24 healthy, college-aged, resistance-trained participants were used in the study. The experimental beverages were ingested 30 minutes prior to the onset of exercise.

Performance outcomes included isometric and isokinetic squat performance, bench press and leg press 1RM, bench press and leg press repetitions to fatigue, and subjective ratings of energy, fatigue, and focus.


  1. Pre-workout supplementation, with or without caffeine, increased maximal isometric squat force, and may have improved early rate of force development (particularly in female participants).
  2. Neither of the pre-workout supplements significantly improved bench press, leg press, or isokinetic squat performance.
  3. The caffeinated pre-workout supplement led to increased ratings of subjective energy, but this was not observed when participants consumed the non-caffeinated pre-workout supplement or the placebo treatment.

Interpretation & Takeaways

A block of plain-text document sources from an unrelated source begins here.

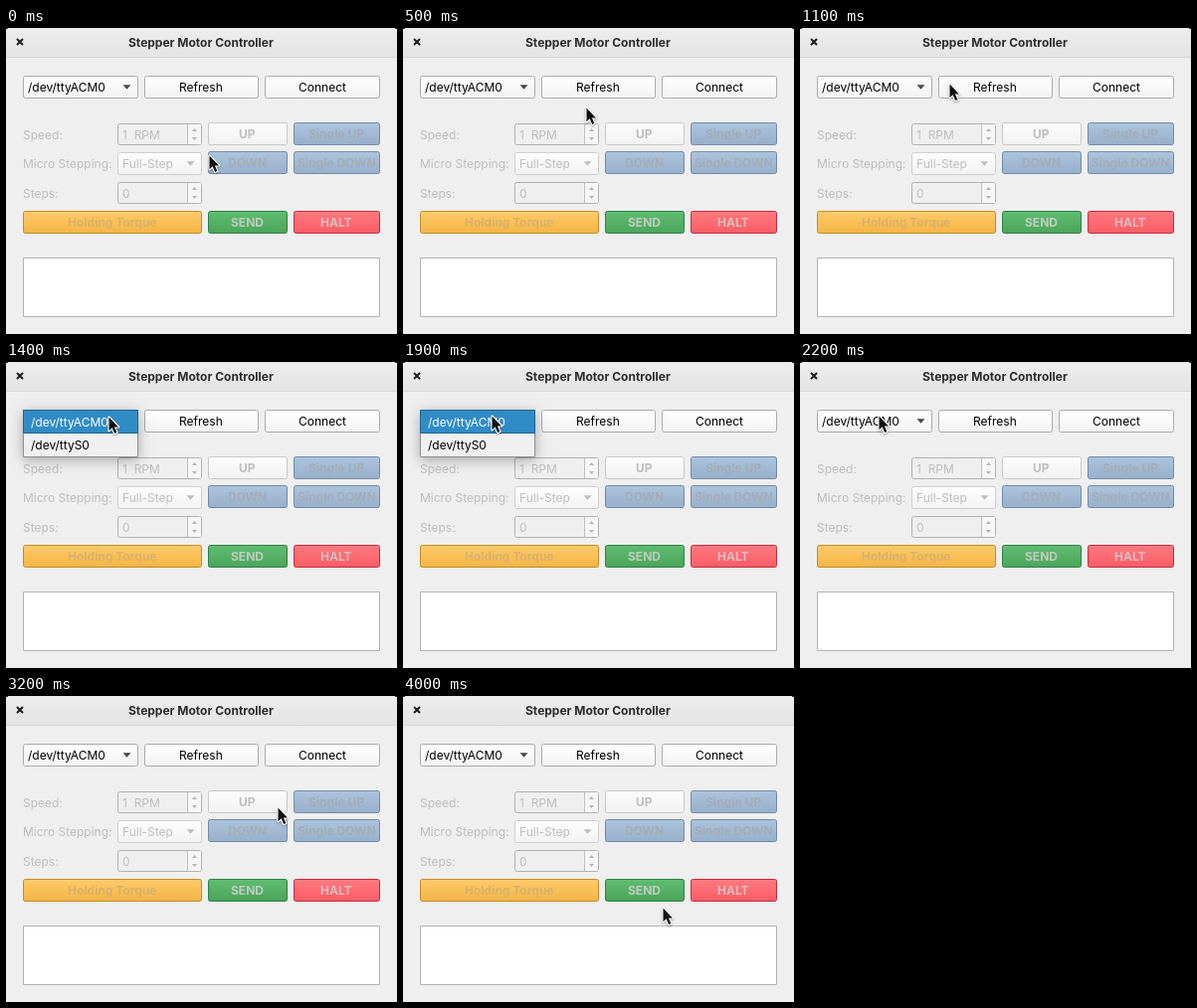
Write an HTML page with a canvas that moves like this. It is 393 px wide and 308 px high and loops after 8000 ms.

```html
<!DOCTYPE html>
<html lang="en">
<head>
<meta charset="utf-8">
<title>Stepper Motor Controller</title>
<style>
  html, body { margin: 0; width: 100%; height: 100%; overflow: hidden; background: #efefef; }
  canvas { display: block; }
</style>
</head>
<body>
<canvas id="stage" width="393" height="308"></canvas>
<script>
const ctx = document.getElementById('stage').getContext('2d');
const LOOP = 8000, STEP = 100, ROW = 23;

// Pointer tip: time, x, y
const path = [
  [100, 204, 128], [700, 174, 56], [1000, 174, 56], [1300, 103, 55],
  [1500, 103, 55], [2200, 79, 54], [2400, 320, 60], [2600, 320, 60],
  [2800, 304, 60], [3200, 273, 112], [3300, 273, 181], [3600, 265, 211],
  [3800, 265, 211], [4000, 261, 213]
];

function pointerAt(t) {
  const i = path.findIndex(p => p[0] >= t);
  if (i === 0) return path[0].slice(1);
  if (i < 0) return path[path.length - 1].slice(1);
  const [t0, x0, y0] = path[i - 1], [t1, x1, y1] = path[i];
  const k = (t - t0) / (t1 - t0);
  return [Math.round(x0 + (x1 - x0) * k), Math.round(y0 + (y1 - y0) * k)];
}

const within = (t, from, to) => t >= from && t < to;

function text(str, x, y, color = '#000', weight = 400, centered = false) {
  ctx.font = `${weight} 12px Inter, "Liberation Sans", sans-serif`;
  ctx.fillStyle = color;
  // Whole-pixel start, as the toolkit lays out its labels
  const left = centered ? Math.floor(x - ctx.measureText(str).width / 2) : x;
  ctx.fillText(str, left, y);
}

function fade(y, h, top, bottom) {
  const g = ctx.createLinearGradient(0, y, 0, y + h);
  g.addColorStop(0, top);
  g.addColorStop(1, bottom);
  return g;
}

function box(x, y, w, h, fill, border, r = 2) {
  ctx.beginPath();
  ctx.roundRect(x + 0.5, y + 0.5, w - 1, h - 1, r);
  ctx.fillStyle = fill;
  ctx.fill();
  ctx.strokeStyle = border;
  ctx.lineWidth = 1;
  ctx.stroke();
}

// Top, bottom, border, label colour, label weight
const skins = {
  plain: ['#ffffff', '#f2f2f2', '#ababab', '#000', 400],
  down: ['#d9d9d9', '#dcdcdc', '#ababab', '#000', 400],
  off: ['#fdfdfd', '#f1f1f1', '#c8c8c8', '#bebebe', 700],
  blue: ['#adc4dc', '#97afca', '#6f8bab', '#a2adb8', 700],
  orange: ['#ffcb6b', '#f3b444', '#c48c28', '#dab168', 700],
  green: ['#5fbd70', '#4ba45b', '#2f8042', '#c0cbc1', 700],
  red: ['#ff7a80', '#fb5c66', '#c22c3c', '#d8bdbf', 700]
};

function button(x, y, w, label, skin) {
  const [top, bottom, border, color, weight] = skins[skin];
  box(x, y, w, ROW, fade(y, ROW, top, bottom), border);
  text(label, x + w / 2, y + 16, color, weight, true);
}

function arrow(x, y, w, h, color) {
  ctx.beginPath();
  ctx.moveTo(x - w / 2, y - h / 2);
  ctx.lineTo(x + w / 2, y - h / 2);
  ctx.lineTo(x, y + h / 2);
  ctx.fillStyle = color;
  ctx.fill();
}

function combo(x, y, w, label, border, color, arrowColor) {
  box(x, y, w, ROW, fade(y, ROW, '#fefefe', '#f2f2f2'), border);
  text(label, x + 5, y + 16, color);
  arrow(x + w - 11.5, y + 11.5, 8, 4.5, arrowColor);
}

function spin(y, label) {
  box(112, y, 85, 22, '#efefef', '#b2b2b2');
  ctx.fillStyle = '#f6f6f6';
  ctx.fillRect(183, y + 1, 13, 20);
  ctx.fillStyle = '#c0c0c0';
  ctx.fillRect(182, y + 1, 1, 20);
  arrow(189.5, y + 6.5, 5, -3, '#b4b4b4');
  arrow(189.5, y + 15.5, 5, 3, '#b4b4b4');
  text(label, 117, y + 16, '#bebebe');
}

function titleBar() {
  ctx.fillStyle = fade(0, 29, '#ededed', '#e4e4e4');
  ctx.fillRect(0, 0, 393, 29);
  ctx.fillStyle = '#d6d6d6';
  ctx.fillRect(0, 29, 393, 1);
  ctx.fillStyle = '#333';
  ctx.fillRect(0, 0, 2, 1);
  ctx.fillRect(391, 0, 2, 1);
  ctx.strokeStyle = '#1c1c1c';
  ctx.lineWidth = 2;
  ctx.beginPath();
  ctx.moveTo(11, 11);
  ctx.lineTo(17, 17);
  ctx.moveTo(17, 11);
  ctx.lineTo(11, 17);
  ctx.stroke();
  text('Stepper Motor Controller', 196.5, 19, '#2c2c2c', 700, true);
}

function popup() {
  ctx.save();
  ctx.shadowColor = 'rgba(0,0,0,.3)';
  ctx.shadowBlur = 12;
  ctx.shadowOffsetY = 3;
  ctx.fillStyle = '#f0f0f0';
  ctx.fillRect(17, 48, 116, 48);
  ctx.restore();
  box(17, 48, 116, 48, '#f0f0f0', '#8f8f8f', 0);
  box(17, 48, 116, 24, '#308cc6', '#22648e', 0);
  text('/dev/ttyACM0', 25, 65, '#fff');
  text('/dev/ttyS0', 25, 88);
}

const pointer = new Path2D('M.5 .5V14.2L3.6 11.3L6.2 17L8.4 16L5.9 10.4H10Z');

function drawPointer(x, y) {
  ctx.save();
  ctx.translate(x, y);
  ctx.lineJoin = 'round';
  ctx.lineWidth = 2.4;
  ctx.strokeStyle = '#fff';
  ctx.shadowColor = 'rgba(0,0,0,.35)';
  ctx.shadowBlur = 2;
  ctx.shadowOffsetY = 1;
  ctx.stroke(pointer);
  ctx.shadowColor = 'transparent';
  ctx.fillStyle = '#111';
  ctx.fill(pointer);
  ctx.restore();
}

function draw(t) {
  ctx.fillStyle = '#efefef';
  ctx.fillRect(0, 0, 393, 308);
  titleBar();

  combo(17, 48, 116, '/dev/ttyACM0', '#ababab', '#000', '#484848');
  button(139, 48, 115, 'Refresh', within(t, 800, 900) ? 'down' : 'plain');
  button(260, 48, 116, 'Connect', within(t, 2500, 2600) ? 'down' : 'plain');

  text('Speed:', 17, 112, '#bebebe');
  text('Micro Stepping:', 17, 141, '#bebebe');
  text('Steps:', 17, 171, '#bebebe');
  spin(96, '1  RPM');
  combo(112, 125, 85, 'Full-Step', '#cfcfcf', '#bebebe', '#bebebe');
  spin(155, '0');

  button(203, 95, 80, 'UP', 'off');
  button(289, 95, 87, 'Single UP', 'blue');
  button(203, 124, 80, 'DOWN', 'blue');
  button(289, 124, 87, 'Single DOWN', 'blue');
  button(17, 184, 180, 'Holding Torque', 'orange');
  button(203, 184, 80, 'SEND', 'green');
  button(289, 184, 87, 'HALT', 'red');

  box(17, 231, 359, 60, '#fff', '#b4b4b4', 0);

  if (within(t, 1400, 2000)) popup();
  drawPointer(...pointerAt(t));
}

const start = performance.now();

function tick() {
  const t = (performance.now() - start) % LOOP;
  draw(Math.floor(t / STEP) * STEP);
  requestAnimationFrame(tick);
}
tick();
</script>
</body>
</html>
```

The findings of this study were a bit mixed. If you focus on subjective energy outcomes, you might think caffeinated pre-workout is best. If you focus ono the isometric squat outcomes, you could conclude that non-caffeinate pro-workout supplementation is just effective as caffeinated pre-workouts.

Because this was a small-sample performance study, it becomes hard to draw conclusions. Human performance, even in the best of conditions, is not perfectly reproducible from day to day.

What we can say is that the presently reviewed study paints a very underwhelming picture for caffeine’s effects on physical performance (in spite of the overall body of literature painting a more favorable picture).

The isometric squat findings also suggest that pre-workout formulas may have some ergogenic potential independent of their caffeine content, given that both caffeinated and non-caffeinated beverages improved performance of this task. We can assume another ingredient is driving ergogenic effects (most likely the citrulline malate in this supplement)

All-in-all pre-workouts can have a place in one’s supplement cabinet. The efficacy of any particular formula will depend on its ingredients and their dosages.

Caffeine, citrulline, dietary nitrate, creatine, betaine and beta-alanine have all been shown to potentially have some ergogenic potential. Instead of purchasing pre-workouts you could experiment with these substances on your own to find which truly help you and which do not.

Personally, I don’t like taking pre-workouts. I would rather ingest some caffeine only when I need it (coffee generally) and use creatine and citrulline for some assistance in my training.